## About this exercise
Look through the listing below and count the lines holding "main". Reply with the number alone.

________________________________________

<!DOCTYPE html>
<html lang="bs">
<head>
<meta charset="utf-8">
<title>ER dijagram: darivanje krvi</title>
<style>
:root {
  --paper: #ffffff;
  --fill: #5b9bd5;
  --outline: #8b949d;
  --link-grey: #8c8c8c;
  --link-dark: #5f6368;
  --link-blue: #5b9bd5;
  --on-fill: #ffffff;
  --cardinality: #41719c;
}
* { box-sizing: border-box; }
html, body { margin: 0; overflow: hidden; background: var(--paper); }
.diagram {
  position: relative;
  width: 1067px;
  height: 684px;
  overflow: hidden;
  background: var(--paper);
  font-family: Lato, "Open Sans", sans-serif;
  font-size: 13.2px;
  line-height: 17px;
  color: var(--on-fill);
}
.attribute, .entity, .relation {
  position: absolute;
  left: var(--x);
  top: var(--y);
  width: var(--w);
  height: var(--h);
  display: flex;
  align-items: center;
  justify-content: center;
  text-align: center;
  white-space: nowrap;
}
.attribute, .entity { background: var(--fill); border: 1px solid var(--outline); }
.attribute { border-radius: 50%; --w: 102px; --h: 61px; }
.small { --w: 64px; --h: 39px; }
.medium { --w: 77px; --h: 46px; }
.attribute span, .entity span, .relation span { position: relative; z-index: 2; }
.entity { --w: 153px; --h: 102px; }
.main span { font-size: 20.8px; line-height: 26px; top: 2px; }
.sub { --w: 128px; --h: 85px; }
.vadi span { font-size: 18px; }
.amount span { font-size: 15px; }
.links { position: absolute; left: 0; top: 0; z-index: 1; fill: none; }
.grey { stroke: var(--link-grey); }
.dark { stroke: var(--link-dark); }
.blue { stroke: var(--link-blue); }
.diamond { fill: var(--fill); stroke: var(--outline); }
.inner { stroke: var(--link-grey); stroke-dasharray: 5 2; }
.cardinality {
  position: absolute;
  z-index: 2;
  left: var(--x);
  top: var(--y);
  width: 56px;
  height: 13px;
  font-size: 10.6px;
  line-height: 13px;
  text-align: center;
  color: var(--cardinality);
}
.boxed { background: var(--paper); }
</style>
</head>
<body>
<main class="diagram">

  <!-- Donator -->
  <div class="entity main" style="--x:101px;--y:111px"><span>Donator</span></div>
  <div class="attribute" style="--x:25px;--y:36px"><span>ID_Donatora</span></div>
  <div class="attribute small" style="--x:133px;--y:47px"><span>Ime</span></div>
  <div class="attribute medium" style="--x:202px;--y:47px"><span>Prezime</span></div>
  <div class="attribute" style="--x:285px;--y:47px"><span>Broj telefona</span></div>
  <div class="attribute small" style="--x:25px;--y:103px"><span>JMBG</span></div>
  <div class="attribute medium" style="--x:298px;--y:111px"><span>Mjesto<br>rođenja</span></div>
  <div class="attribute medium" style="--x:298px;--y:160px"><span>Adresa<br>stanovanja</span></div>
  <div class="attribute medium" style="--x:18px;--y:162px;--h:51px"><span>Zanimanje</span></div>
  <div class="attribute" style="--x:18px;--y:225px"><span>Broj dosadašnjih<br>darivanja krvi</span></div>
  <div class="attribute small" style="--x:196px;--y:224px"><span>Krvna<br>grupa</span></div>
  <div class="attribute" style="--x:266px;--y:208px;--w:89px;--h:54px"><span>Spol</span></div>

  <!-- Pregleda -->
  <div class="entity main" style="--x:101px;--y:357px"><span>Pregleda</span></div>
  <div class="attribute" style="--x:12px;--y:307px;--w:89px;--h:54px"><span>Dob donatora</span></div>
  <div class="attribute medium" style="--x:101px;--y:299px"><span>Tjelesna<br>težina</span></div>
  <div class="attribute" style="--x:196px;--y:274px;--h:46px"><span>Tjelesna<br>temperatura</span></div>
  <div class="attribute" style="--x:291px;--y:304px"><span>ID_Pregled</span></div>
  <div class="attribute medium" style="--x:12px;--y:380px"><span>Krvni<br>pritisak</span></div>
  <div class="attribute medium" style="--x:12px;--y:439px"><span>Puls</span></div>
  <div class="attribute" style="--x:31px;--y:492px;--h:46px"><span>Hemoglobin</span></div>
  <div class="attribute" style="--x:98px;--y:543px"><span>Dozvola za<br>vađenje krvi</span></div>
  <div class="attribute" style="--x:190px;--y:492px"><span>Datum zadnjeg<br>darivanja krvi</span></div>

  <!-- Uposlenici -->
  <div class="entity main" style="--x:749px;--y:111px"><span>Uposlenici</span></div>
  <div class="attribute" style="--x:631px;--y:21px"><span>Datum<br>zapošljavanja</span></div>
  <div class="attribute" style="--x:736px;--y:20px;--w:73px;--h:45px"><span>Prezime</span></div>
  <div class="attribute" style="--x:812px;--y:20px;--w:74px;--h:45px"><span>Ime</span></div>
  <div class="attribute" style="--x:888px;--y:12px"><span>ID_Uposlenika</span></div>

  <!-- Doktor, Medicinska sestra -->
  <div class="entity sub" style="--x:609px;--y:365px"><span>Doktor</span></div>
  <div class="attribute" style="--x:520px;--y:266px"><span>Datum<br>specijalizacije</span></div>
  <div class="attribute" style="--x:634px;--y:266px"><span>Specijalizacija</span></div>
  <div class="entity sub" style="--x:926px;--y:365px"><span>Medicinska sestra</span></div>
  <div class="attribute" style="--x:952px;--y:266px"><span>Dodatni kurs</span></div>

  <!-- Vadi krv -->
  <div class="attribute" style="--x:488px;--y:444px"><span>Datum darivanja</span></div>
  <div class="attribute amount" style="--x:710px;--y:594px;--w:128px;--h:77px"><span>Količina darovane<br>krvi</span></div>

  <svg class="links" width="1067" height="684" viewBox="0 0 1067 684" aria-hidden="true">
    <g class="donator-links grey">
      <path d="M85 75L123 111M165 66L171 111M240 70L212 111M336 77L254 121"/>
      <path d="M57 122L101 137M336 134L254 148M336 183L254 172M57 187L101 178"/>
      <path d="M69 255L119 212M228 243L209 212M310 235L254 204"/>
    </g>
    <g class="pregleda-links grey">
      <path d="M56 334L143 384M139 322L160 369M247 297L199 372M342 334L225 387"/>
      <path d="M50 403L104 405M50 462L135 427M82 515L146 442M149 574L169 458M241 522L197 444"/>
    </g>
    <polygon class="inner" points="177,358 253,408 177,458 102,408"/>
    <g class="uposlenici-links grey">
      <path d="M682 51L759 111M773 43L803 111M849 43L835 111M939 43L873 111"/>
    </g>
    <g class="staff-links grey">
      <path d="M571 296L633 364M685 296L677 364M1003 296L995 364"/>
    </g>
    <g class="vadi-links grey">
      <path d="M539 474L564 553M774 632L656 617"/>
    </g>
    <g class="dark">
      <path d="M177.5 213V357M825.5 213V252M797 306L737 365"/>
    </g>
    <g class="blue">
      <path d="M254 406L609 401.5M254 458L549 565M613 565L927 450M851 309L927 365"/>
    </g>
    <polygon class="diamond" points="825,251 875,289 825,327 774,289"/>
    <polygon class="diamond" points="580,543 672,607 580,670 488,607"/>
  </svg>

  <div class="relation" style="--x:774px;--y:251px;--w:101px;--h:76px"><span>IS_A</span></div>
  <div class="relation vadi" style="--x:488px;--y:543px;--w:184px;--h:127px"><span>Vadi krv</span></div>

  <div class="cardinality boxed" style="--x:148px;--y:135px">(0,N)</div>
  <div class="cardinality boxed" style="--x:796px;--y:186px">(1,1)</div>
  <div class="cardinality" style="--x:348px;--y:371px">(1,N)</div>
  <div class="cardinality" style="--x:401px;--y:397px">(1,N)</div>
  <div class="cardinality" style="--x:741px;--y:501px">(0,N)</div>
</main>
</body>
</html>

________________________________________

## Solution to this task
6